There is a dichotomy in the methods residents use to learn. Unlike earlier generations, Millennials do better when they are given specific goals to achieve; however, they also want the ability to meet those requirements in their own way.
“It is an odd dynamic,” said Dr. Zuliani. “Millennials need constant stimulation and constant direction. Just the amount of information is too much to tackle all at once, so they have had to become very active in their own education. We almost have to customize each residency, unlike the 50s and 60s, where they were told what they needed to know to get out and into practice.”
There is also a need for a more active feedback component. In earlier generations, it wasn’t unusual to get an evaluation every three to six months. “Millennials want constant feedback, both negative and positive,” said Dr. Zuliani. “They want to know immediately what they need to do to improve instead of waiting until their memories of the event have faded.”
The current residents are also more interested in balancing personal and professional lives. Not sacrificing family to the profession is important. “With two-earner families, the dynamics have had to change,” said David S. Cohen, MD, a PGY-4 resident at Wayne State. “If you want to take your kids to soccer, then you can’t be on call every day. We see the strain that medicine can often put on a family and want to maintain a good balance.”
Millennials’ view of the faculty is also changing rapidly. In the past, the relationship was more formal. “Residents value mentorship more than prior generations,” said Dr. Cohen. “It is a more interactive type of relationship. Less of a father/son and more of an older sibling/younger sibling dynamic. Someone who has more street sense and more experience, who you can go to for advice.”

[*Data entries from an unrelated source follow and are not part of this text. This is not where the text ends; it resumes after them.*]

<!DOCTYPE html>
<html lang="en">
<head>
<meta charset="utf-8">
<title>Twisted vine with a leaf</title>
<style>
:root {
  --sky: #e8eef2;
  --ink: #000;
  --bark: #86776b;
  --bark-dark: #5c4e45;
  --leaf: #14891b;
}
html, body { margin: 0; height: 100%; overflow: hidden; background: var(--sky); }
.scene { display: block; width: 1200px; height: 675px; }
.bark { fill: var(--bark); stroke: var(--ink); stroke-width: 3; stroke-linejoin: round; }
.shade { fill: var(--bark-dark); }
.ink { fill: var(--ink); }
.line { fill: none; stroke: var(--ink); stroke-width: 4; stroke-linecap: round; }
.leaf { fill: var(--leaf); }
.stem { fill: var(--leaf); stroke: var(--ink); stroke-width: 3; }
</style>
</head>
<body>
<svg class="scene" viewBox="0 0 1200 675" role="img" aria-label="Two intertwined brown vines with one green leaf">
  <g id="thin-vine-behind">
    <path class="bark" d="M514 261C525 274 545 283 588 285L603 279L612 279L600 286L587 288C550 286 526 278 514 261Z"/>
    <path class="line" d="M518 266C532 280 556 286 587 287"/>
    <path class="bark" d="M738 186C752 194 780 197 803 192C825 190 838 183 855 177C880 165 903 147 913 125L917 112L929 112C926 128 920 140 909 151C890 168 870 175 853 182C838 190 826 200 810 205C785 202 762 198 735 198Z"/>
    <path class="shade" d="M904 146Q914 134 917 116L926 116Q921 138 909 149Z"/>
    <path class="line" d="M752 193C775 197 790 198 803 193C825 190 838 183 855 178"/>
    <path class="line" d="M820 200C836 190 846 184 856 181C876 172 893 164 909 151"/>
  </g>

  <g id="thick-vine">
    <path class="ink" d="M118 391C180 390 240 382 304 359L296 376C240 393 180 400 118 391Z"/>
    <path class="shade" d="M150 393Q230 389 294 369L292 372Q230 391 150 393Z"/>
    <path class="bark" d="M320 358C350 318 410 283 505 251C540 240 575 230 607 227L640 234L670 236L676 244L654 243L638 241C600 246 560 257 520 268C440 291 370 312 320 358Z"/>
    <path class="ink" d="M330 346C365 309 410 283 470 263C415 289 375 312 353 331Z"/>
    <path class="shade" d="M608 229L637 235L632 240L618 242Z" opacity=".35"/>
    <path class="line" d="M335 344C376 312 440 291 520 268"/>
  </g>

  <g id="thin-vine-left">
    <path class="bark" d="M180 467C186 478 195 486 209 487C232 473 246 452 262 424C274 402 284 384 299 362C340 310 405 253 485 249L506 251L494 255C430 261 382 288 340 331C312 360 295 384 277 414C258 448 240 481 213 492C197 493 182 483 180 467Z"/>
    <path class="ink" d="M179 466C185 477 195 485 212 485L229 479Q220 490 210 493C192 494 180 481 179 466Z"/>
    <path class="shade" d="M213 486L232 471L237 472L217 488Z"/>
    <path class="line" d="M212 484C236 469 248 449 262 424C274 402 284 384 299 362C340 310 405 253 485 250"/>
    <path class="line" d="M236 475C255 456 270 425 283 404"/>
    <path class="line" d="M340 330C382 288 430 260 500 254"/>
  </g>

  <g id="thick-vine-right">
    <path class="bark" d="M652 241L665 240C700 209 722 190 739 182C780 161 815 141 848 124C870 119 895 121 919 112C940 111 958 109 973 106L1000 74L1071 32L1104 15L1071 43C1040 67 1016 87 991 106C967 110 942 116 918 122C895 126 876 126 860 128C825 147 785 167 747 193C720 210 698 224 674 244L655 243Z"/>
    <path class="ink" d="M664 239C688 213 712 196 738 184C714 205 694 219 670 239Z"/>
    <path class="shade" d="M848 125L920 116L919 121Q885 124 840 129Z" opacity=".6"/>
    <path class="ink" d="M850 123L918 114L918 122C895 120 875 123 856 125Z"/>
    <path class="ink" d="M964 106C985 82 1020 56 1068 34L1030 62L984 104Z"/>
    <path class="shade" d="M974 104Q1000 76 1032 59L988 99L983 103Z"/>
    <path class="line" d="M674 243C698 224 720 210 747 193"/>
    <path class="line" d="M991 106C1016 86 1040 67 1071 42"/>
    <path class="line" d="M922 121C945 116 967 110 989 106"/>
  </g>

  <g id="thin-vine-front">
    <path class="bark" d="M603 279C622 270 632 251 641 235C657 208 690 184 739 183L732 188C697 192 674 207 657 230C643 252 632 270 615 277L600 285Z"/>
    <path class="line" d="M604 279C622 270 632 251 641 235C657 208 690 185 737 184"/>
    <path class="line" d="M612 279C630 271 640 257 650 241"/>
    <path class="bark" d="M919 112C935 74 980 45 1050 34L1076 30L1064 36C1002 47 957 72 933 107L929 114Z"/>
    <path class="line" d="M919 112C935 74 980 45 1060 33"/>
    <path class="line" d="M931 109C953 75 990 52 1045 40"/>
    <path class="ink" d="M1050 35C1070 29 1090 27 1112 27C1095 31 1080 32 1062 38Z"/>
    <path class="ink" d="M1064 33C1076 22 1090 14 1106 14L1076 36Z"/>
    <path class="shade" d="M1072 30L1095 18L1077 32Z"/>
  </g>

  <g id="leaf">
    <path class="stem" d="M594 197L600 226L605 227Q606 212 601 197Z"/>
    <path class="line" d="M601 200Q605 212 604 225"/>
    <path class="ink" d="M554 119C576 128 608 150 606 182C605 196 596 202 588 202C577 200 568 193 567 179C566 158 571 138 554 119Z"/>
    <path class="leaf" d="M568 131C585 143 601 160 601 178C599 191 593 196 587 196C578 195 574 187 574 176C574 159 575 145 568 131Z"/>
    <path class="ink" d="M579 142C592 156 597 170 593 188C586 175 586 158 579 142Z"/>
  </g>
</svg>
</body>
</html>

Medical education at all levels has continually evolved to meet the needs of both the profession and the student/resident. This ability to change with the times has been one of its strengths.
Kurt Ullman is a freelance medical writer based in Indiana.